• TASK OBJECTIVE: The output should be identical to the entries that follow.

(Beginning of DATA SUPPLIED)

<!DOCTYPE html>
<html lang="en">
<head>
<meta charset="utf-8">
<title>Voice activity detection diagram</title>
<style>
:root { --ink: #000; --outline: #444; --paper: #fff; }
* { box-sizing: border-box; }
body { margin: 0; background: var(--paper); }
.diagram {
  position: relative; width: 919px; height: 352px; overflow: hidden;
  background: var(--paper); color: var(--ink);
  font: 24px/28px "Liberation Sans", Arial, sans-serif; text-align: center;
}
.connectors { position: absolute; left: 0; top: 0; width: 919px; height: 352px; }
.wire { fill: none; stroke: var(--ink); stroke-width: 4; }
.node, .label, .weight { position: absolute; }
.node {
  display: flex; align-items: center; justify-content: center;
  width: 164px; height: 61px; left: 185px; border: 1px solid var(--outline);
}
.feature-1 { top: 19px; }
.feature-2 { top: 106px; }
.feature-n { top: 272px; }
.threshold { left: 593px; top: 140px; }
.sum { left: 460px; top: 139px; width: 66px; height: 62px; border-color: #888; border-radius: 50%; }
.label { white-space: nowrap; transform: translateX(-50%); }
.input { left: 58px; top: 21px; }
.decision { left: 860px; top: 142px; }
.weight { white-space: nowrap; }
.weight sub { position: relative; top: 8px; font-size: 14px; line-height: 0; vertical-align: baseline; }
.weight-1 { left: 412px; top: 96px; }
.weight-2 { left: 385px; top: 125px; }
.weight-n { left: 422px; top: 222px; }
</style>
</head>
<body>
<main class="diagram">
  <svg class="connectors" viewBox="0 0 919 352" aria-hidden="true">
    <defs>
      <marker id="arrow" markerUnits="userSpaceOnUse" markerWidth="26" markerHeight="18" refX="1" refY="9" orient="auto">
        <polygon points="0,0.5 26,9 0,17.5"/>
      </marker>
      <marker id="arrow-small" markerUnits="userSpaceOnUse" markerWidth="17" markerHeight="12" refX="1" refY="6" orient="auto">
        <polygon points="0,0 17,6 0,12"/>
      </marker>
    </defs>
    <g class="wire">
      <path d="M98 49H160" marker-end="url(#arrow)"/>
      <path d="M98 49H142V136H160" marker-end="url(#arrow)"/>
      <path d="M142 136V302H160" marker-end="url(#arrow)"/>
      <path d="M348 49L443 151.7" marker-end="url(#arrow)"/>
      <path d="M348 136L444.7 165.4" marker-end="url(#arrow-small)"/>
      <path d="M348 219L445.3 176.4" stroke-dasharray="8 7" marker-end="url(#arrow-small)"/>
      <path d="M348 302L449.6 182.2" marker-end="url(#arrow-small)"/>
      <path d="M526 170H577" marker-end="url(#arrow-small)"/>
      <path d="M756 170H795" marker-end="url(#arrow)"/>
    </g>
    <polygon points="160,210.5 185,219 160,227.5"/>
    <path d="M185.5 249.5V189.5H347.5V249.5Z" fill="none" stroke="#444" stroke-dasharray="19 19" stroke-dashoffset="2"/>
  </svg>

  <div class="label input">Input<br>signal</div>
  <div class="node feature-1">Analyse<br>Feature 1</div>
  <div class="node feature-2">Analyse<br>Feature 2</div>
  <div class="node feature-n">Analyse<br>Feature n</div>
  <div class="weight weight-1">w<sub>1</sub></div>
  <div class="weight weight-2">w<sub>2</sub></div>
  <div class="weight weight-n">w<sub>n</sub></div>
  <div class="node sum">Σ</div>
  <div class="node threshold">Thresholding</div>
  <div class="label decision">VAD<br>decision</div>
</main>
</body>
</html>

(End of DATA SUPPLIED)

• FINISHED TASK:
<!DOCTYPE html>
<html lang="en">
<head>
<meta charset="utf-8">
<title>Voice activity detection diagram</title>
<style>
:root { --ink: #000; --outline: #444; --paper: #fff; }
* { box-sizing: border-box; }
body { margin: 0; background: var(--paper); }
.diagram {
  position: relative; width: 919px; height: 352px; overflow: hidden;
  background: var(--paper); color: var(--ink);
  font: 24px/28px "Liberation Sans", Arial, sans-serif; text-align: center;
}
.connectors { position: absolute; left: 0; top: 0; width: 919px; height: 352px; }
.wire { fill: none; stroke: var(--ink); stroke-width: 4; }
.node, .label, .weight { position: absolute; }
.node {
  display: flex; align-items: center; justify-content: center;
  width: 164px; height: 61px; left: 185px; border: 1px solid var(--outline);
}
.feature-1 { top: 19px; }
.feature-2 { top: 106px; }
.feature-n { top: 272px; }
.threshold { left: 593px; top: 140px; }
.sum { left: 460px; top: 139px; width: 66px; height: 62px; border-color: #888; border-radius: 50%; }
.label { white-space: nowrap; transform: translateX(-50%); }
.input { left: 58px; top: 21px; }
.decision { left: 860px; top: 142px; }
.weight { white-space: nowrap; }
.weight sub { position: relative; top: 8px; font-size: 14px; line-height: 0; vertical-align: baseline; }
.weight-1 { left: 412px; top: 96px; }
.weight-2 { left: 385px; top: 125px; }
.weight-n { left: 422px; top: 222px; }
</style>
</head>
<body>
<main class="diagram">
  <svg class="connectors" viewBox="0 0 919 352" aria-hidden="true">
    <defs>
      <marker id="arrow" markerUnits="userSpaceOnUse" markerWidth="26" markerHeight="18" refX="1" refY="9" orient="auto">
        <polygon points="0,0.5 26,9 0,17.5"/>
      </marker>
      <marker id="arrow-small" markerUnits="userSpaceOnUse" markerWidth="17" markerHeight="12" refX="1" refY="6" orient="auto">
        <polygon points="0,0 17,6 0,12"/>
      </marker>
    </defs>
    <g class="wire">
      <path d="M98 49H160" marker-end="url(#arrow)"/>
      <path d="M98 49H142V136H160" marker-end="url(#arrow)"/>
      <path d="M142 136V302H160" marker-end="url(#arrow)"/>
      <path d="M348 49L443 151.7" marker-end="url(#arrow)"/>
      <path d="M348 136L444.7 165.4" marker-end="url(#arrow-small)"/>
      <path d="M348 219L445.3 176.4" stroke-dasharray="8 7" marker-end="url(#arrow-small)"/>
      <path d="M348 302L449.6 182.2" marker-end="url(#arrow-small)"/>
      <path d="M526 170H577" marker-end="url(#arrow-small)"/>
      <path d="M756 170H795" marker-end="url(#arrow)"/>
    </g>
    <polygon points="160,210.5 185,219 160,227.5"/>
    <path d="M185.5 249.5V189.5H347.5V249.5Z" fill="none" stroke="#444" stroke-dasharray="19 19" stroke-dashoffset="2"/>
  </svg>

  <div class="label input">Input<br>signal</div>
  <div class="node feature-1">Analyse<br>Feature 1</div>
  <div class="node feature-2">Analyse<br>Feature 2</div>
  <div class="node feature-n">Analyse<br>Feature n</div>
  <div class="weight weight-1">w<sub>1</sub></div>
  <div class="weight weight-2">w<sub>2</sub></div>
  <div class="weight weight-n">w<sub>n</sub></div>
  <div class="node sum">Σ</div>
  <div class="node threshold">Thresholding</div>
  <div class="label decision">VAD<br>decision</div>
</main>
</body>
</html>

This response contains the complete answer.